- Jail Time for Residential Landlords?
- January 5, 2016 | Authors: Alexander Dobrev; Hanna Edeback
- Law Firms: Lowndes, Drosdick, Doster, Kantor & Reed Professional Association - Orlando Office ; Lowndes, Drosdick, Doster, Kantor & Reed Professional Association - Orlando Office
- Apparently residential landlords could face jail time if two companion bills introduced in the Florida House and Senate become law during the upcoming legislative session.
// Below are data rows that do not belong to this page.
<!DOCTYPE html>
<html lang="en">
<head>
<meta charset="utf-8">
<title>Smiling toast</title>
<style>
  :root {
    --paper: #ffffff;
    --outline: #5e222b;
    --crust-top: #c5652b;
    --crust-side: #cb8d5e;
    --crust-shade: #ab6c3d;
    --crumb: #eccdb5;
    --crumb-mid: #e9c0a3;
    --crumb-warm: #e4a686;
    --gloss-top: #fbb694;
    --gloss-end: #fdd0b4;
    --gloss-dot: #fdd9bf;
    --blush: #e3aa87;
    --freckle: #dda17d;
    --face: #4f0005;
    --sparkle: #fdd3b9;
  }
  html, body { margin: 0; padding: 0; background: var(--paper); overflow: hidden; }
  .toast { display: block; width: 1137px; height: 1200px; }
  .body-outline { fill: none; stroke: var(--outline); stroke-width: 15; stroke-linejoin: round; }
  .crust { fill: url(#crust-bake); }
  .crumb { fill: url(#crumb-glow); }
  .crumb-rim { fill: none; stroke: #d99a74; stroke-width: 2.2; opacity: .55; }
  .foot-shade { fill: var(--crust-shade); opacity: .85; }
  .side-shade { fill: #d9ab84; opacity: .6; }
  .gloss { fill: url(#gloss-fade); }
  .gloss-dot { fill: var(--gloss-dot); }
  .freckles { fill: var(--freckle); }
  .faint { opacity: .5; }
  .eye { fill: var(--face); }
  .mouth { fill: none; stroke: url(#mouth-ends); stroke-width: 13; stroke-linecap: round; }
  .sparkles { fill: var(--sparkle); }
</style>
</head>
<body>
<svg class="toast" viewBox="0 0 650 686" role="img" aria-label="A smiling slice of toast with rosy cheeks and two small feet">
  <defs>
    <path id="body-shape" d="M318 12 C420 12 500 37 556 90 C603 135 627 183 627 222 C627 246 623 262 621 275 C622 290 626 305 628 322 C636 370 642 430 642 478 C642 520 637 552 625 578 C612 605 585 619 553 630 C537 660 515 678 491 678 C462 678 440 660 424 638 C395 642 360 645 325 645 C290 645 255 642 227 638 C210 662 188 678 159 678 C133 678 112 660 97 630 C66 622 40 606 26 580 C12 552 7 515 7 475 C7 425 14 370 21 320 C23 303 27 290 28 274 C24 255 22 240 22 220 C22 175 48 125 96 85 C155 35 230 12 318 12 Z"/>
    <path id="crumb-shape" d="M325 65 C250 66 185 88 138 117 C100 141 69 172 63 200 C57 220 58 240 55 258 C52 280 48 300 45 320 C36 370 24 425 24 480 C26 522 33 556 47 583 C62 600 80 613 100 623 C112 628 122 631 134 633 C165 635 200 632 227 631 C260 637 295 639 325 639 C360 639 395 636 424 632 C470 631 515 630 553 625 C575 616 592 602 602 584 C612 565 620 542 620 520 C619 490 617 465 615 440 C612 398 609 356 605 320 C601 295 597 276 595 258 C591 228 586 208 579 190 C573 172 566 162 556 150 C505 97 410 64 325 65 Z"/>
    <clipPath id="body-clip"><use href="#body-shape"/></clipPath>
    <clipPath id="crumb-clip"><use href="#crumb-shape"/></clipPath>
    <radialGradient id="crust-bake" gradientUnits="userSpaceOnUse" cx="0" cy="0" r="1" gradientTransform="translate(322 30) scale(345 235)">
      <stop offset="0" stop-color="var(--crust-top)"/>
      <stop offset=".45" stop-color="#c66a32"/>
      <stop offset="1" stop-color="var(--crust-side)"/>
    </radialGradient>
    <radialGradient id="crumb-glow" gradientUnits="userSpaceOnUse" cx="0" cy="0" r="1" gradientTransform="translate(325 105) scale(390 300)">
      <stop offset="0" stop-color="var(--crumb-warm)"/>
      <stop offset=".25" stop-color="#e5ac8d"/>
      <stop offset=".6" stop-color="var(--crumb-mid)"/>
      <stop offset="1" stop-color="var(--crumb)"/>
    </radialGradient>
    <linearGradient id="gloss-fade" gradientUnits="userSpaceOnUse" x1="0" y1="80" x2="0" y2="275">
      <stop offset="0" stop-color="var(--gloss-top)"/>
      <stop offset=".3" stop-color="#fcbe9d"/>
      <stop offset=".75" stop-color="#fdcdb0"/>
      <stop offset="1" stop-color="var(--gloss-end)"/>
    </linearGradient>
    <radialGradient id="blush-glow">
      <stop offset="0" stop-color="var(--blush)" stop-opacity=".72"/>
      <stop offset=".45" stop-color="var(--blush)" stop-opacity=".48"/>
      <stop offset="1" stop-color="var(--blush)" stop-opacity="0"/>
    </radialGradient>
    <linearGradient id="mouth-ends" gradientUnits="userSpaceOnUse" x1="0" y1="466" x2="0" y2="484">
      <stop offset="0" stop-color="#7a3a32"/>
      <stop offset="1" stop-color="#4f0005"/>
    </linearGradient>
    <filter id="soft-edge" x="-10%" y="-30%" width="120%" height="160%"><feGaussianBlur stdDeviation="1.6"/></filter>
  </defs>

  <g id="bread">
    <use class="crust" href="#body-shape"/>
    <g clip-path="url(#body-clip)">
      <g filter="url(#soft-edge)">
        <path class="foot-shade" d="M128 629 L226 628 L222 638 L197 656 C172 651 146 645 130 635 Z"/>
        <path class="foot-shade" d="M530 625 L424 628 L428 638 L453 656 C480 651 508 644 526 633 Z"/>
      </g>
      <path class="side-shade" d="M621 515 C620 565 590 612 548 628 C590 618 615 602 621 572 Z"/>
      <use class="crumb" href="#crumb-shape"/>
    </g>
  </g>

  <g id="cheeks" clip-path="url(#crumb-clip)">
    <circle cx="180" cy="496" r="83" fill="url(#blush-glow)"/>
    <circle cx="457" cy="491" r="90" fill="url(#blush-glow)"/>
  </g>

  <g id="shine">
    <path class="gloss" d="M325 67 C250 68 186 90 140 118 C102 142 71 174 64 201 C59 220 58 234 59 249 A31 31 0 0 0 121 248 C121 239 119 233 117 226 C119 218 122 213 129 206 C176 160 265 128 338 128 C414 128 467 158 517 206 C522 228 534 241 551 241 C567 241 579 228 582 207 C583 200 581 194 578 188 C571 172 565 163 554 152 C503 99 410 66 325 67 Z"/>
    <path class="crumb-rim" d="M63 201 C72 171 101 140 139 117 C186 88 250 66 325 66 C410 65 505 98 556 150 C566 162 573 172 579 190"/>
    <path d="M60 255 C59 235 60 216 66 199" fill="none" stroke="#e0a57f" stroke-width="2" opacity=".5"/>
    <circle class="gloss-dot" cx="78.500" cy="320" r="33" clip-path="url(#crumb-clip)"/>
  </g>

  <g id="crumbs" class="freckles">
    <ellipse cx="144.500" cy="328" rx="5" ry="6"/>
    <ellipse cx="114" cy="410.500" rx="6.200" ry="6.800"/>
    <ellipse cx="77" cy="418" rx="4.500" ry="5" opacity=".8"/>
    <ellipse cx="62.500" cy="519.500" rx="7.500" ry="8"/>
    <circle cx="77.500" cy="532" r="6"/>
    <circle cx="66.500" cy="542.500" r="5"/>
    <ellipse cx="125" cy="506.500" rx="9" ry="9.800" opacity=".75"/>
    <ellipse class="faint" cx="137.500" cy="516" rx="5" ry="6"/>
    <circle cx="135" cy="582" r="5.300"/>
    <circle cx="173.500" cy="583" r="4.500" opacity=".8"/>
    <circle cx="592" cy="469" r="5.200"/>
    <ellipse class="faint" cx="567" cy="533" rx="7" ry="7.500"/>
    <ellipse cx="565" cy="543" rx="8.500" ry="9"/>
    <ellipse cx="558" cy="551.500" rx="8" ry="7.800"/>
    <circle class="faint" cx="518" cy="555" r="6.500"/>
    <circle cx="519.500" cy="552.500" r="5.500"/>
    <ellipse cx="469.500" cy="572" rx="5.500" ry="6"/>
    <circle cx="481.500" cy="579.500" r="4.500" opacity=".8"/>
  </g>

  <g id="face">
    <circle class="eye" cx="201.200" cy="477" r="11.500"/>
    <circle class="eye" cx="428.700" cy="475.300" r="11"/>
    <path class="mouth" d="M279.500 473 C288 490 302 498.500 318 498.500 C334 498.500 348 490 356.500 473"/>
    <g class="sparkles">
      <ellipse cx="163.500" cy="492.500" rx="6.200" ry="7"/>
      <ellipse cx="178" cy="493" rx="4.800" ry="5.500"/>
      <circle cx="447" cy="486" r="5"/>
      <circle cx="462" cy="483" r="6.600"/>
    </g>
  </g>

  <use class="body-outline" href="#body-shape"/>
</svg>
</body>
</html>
House Bill 53 and Senate Bill 474 seek to impose criminal liability for residential landlords who violate certain provisions of the Florida Residential Landlord and Tenant Act. Such potentially criminal violations would include landlord’s obligations to maintain the leased premises, which include ensuring that the premises is up to health codes, providing functioning utilities and exterminating pests (Florida Statute § 83.51). Additional residential landlord criminal violations include retaliatory conduct against a tenant such as increasing rent or decreasing services to a tenant in response to complaints from the tenant or other actions by the tenant (Florida Statute § 83.64); and terminating or interrupting utility services, preventing access to a dwelling unit, and removing tenant’s personal property (Florida Statute § 83.67).
Pursuant to the proposed bill, a first offense would be treated as a misdemeanor of the first degree, punishable by up to 1 year imprisonment, and subsequent offenses would be treated as a felony of the third degree, which is punishable by up to 5 years imprisonment.
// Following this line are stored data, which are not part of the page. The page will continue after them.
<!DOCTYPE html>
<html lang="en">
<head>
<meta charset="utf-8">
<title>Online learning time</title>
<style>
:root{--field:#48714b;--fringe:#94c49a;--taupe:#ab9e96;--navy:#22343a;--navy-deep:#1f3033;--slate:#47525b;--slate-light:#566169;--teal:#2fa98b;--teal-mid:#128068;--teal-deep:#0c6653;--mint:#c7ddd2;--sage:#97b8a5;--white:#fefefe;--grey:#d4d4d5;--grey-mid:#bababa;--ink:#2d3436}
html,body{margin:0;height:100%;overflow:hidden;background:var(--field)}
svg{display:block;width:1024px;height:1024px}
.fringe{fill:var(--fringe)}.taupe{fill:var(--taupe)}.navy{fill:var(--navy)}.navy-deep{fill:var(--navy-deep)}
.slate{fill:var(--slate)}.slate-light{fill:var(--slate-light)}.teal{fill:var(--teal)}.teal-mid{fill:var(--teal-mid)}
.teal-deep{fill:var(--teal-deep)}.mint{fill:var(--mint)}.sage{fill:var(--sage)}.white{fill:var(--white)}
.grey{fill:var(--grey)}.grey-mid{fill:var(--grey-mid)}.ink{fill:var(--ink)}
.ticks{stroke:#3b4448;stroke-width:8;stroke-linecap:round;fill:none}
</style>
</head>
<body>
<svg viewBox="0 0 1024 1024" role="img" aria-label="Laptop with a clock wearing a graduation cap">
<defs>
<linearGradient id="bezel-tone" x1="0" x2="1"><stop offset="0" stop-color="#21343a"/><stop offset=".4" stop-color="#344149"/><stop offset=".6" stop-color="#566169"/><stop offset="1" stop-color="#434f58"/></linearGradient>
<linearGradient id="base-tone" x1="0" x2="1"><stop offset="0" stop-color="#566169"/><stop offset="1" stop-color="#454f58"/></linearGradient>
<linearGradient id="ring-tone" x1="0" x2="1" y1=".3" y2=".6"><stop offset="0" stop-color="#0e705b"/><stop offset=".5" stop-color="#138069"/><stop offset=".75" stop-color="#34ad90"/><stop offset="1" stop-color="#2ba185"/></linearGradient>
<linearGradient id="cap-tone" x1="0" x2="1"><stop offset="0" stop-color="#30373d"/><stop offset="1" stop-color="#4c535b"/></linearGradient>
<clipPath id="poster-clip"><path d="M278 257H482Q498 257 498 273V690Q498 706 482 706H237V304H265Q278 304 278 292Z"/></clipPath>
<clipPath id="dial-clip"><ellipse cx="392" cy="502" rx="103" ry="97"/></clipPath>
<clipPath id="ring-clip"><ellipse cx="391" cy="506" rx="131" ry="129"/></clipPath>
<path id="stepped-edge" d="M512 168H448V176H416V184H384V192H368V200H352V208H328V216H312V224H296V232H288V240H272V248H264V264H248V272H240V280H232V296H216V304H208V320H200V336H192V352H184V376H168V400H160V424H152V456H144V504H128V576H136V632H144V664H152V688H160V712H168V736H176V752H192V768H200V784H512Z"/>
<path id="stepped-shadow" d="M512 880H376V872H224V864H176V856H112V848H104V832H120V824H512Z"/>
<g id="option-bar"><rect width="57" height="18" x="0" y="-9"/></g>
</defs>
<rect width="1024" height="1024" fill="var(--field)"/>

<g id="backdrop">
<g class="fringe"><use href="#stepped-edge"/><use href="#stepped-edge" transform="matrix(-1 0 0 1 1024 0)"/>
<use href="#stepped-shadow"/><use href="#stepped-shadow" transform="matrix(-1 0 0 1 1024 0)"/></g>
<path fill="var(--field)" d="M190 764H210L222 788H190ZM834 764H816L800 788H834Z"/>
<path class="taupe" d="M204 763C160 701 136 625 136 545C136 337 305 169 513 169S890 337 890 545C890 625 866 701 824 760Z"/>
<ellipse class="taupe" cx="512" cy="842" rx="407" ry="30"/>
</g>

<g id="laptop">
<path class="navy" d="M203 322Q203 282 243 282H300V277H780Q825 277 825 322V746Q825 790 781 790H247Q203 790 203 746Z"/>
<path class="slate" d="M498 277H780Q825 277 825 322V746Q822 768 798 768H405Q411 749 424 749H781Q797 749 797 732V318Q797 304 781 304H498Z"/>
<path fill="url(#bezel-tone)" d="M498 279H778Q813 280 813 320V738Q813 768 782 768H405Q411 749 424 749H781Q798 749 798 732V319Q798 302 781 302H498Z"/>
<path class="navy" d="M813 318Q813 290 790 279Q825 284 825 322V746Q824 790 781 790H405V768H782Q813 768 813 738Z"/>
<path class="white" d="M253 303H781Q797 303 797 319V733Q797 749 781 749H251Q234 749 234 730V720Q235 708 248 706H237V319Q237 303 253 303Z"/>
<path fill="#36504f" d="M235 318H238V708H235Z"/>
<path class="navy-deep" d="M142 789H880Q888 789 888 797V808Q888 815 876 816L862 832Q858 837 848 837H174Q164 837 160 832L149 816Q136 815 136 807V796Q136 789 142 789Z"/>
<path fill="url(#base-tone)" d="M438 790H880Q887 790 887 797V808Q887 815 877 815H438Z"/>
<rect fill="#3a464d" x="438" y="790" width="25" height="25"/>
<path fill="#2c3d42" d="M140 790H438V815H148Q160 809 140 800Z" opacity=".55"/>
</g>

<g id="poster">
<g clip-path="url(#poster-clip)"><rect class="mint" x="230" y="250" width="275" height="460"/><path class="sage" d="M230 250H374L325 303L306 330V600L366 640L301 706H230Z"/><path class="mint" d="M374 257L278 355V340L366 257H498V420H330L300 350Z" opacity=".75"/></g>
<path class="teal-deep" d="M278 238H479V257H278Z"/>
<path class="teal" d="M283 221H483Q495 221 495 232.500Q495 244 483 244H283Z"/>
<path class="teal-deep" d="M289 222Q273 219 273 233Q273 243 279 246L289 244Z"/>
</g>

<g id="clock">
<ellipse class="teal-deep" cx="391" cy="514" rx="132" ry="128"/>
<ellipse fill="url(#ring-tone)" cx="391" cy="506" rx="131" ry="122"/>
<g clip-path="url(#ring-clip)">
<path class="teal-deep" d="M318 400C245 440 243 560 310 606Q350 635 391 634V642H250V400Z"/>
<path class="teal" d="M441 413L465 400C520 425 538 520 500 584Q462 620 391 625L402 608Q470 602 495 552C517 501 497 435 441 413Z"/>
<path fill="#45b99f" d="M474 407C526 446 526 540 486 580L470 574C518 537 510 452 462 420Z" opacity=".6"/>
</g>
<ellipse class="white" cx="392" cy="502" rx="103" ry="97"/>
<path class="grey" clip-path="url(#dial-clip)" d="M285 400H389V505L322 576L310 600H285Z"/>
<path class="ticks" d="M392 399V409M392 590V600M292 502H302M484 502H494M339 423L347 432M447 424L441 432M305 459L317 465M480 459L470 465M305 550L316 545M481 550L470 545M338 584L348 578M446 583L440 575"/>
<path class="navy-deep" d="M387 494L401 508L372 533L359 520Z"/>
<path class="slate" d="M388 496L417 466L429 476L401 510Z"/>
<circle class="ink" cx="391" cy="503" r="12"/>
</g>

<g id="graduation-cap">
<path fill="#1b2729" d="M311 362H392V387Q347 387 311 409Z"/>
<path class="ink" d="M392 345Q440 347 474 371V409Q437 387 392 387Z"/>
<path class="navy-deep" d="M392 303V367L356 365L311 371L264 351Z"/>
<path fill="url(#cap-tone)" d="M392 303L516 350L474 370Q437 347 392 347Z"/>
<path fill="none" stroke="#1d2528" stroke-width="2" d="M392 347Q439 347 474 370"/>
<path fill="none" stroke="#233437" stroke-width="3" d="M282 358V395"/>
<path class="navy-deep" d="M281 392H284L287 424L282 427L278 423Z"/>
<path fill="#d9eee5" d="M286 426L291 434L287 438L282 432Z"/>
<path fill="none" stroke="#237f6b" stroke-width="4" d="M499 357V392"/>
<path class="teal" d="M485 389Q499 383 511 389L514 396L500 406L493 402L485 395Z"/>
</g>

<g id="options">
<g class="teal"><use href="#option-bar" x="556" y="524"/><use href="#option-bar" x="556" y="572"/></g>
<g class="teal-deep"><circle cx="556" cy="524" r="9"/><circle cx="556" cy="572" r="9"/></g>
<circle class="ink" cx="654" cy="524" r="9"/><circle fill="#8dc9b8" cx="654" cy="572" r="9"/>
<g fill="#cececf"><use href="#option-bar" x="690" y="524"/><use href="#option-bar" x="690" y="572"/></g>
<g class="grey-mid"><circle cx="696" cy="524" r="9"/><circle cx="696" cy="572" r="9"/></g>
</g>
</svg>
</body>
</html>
The Senate bill has been referred to the Criminal Justice Committee, Appropriations Subcommittee on Criminal and Civil Justice, and the Appropriations Committee.
The House bill has been referred to the Criminal Justice Subcommittee, the Justice Appropriations Subcommittee, and the Judiciary Committee
Stay tuned for further developments as these bills make their way through the legislative process.